*Problem details*: All lines that hold the string "white" should be copied. Find them in the listing below.

*Exercise materials*:
::::

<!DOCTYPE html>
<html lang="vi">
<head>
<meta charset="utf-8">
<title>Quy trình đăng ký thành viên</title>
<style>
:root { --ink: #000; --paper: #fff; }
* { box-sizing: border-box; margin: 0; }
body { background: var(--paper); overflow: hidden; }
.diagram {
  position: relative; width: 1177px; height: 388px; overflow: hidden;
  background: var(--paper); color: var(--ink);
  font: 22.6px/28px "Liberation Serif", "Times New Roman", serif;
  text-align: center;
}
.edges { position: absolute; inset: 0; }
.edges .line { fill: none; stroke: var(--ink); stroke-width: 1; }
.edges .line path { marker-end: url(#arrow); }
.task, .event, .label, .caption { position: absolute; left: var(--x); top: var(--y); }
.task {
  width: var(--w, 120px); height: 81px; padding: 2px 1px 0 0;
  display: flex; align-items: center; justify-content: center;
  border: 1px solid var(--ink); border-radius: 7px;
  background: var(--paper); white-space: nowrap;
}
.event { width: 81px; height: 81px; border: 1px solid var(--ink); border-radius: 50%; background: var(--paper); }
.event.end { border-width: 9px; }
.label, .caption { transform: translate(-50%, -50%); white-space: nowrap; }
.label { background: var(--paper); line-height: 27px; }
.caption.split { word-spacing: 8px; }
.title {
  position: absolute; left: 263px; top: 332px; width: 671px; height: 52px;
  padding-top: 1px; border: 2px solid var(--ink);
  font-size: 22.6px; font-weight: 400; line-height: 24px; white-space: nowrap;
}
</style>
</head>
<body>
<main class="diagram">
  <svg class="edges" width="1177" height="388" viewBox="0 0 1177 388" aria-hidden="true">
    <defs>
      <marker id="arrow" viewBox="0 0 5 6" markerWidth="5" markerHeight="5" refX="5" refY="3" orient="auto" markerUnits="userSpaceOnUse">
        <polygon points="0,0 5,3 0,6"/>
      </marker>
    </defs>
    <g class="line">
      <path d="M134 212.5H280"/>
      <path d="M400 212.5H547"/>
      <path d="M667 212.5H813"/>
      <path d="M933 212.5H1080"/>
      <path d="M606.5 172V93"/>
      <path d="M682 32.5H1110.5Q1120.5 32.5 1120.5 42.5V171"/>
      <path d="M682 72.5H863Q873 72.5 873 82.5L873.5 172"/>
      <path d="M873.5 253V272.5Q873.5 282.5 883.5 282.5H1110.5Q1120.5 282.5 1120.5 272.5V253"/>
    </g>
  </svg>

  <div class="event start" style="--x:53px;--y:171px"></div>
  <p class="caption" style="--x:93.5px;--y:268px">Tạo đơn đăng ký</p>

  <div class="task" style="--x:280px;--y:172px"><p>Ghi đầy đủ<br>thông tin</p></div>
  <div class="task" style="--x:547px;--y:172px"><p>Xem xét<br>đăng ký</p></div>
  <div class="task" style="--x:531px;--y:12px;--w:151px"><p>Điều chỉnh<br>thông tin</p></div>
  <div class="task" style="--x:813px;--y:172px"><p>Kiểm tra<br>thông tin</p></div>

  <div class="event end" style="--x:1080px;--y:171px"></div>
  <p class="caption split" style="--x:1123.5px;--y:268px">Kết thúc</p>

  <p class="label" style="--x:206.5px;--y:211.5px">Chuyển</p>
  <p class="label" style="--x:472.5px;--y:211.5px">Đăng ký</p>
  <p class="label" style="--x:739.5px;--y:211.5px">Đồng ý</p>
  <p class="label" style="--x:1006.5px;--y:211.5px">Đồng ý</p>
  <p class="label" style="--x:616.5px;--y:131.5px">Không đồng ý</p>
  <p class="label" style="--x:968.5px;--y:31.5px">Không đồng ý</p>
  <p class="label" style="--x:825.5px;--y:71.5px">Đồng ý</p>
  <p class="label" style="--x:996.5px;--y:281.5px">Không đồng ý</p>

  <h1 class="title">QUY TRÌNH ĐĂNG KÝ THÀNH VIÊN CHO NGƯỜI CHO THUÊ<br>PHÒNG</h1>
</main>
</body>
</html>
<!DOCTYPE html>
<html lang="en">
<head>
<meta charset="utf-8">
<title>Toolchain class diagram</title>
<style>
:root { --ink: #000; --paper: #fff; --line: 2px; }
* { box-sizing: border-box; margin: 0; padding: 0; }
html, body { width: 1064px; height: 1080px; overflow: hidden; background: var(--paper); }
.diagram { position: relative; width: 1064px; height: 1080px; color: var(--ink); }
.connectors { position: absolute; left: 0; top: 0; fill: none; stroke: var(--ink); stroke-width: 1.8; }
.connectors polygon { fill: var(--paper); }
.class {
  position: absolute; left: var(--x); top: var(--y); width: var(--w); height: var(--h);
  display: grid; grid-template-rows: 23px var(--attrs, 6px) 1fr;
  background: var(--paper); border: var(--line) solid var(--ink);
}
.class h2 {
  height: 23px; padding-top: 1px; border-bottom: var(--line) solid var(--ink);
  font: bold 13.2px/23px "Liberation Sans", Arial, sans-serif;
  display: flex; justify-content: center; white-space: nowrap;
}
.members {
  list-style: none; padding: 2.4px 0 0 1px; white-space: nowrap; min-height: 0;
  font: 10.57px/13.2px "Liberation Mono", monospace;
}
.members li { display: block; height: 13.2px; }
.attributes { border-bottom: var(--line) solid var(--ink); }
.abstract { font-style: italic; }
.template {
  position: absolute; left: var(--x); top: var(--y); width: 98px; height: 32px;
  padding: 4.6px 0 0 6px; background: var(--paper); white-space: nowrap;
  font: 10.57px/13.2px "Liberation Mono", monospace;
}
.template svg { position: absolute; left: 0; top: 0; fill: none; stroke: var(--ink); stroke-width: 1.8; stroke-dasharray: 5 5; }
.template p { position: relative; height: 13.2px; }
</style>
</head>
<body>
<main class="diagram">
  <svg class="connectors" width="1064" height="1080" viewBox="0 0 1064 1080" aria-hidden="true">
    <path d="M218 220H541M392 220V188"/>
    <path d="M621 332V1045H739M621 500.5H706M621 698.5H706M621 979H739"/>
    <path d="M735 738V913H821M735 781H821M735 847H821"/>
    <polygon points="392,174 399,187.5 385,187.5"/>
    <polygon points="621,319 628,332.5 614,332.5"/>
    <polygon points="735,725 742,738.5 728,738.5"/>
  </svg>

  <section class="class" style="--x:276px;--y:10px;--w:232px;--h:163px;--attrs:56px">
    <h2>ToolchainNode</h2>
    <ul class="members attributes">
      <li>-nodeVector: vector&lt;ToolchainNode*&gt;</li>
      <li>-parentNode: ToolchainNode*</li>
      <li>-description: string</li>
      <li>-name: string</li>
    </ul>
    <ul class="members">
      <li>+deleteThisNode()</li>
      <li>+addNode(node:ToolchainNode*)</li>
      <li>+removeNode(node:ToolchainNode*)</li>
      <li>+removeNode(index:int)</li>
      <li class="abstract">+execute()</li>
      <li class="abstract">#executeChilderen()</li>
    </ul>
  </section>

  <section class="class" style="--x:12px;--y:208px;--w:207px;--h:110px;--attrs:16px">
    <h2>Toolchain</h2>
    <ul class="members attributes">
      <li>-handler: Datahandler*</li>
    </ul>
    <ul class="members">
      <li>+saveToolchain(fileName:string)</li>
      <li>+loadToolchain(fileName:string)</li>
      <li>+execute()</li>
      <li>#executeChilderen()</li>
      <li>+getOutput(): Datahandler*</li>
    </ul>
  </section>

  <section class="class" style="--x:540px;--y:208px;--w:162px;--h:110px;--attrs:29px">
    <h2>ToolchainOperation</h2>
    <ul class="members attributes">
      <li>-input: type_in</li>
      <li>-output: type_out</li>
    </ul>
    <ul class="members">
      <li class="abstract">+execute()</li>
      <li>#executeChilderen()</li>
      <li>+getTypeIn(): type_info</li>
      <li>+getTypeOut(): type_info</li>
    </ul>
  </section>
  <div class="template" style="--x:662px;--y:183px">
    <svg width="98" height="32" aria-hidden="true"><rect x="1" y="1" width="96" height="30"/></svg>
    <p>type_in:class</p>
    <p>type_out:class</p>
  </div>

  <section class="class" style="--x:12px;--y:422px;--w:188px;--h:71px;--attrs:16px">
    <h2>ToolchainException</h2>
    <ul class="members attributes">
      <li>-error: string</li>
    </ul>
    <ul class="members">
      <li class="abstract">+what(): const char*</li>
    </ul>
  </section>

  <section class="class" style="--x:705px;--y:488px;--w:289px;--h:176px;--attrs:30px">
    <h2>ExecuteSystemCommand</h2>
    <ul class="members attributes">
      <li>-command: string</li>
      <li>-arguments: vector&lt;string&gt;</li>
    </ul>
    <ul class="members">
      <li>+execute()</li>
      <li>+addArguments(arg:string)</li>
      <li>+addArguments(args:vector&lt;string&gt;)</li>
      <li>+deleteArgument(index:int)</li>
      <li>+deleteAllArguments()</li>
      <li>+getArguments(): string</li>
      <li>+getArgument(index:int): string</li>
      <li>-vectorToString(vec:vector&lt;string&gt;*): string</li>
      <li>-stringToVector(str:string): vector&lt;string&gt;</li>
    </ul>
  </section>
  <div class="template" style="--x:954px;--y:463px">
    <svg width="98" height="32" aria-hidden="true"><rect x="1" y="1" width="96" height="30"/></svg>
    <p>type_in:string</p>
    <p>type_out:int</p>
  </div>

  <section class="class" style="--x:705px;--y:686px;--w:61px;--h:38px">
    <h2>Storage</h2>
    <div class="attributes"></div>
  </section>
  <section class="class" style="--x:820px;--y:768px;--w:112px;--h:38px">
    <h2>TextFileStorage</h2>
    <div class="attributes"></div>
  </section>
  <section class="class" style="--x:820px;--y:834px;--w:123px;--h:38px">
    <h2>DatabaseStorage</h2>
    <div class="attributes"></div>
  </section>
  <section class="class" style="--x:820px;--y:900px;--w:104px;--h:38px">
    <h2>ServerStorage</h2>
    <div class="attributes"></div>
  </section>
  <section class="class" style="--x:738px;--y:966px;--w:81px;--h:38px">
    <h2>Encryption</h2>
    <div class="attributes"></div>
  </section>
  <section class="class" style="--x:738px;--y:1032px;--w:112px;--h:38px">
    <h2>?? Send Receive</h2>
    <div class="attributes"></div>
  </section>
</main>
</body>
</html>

::::

*Exercise response*:
  background: var(--paper); white-space: nowrap;
.label, .caption { transform: translate(-50%, -50%); white-space: nowrap; }
  font-size: 22.6px; font-weight: 400; line-height: 24px; white-space: nowrap;
  display: flex; justify-content: center; white-space: nowrap;
  list-style: none; padding: 2.4px 0 0 1px; white-space: nowrap; min-height: 0;
  padding: 4.6px 0 0 6px; background: var(--paper); white-space: nowrap;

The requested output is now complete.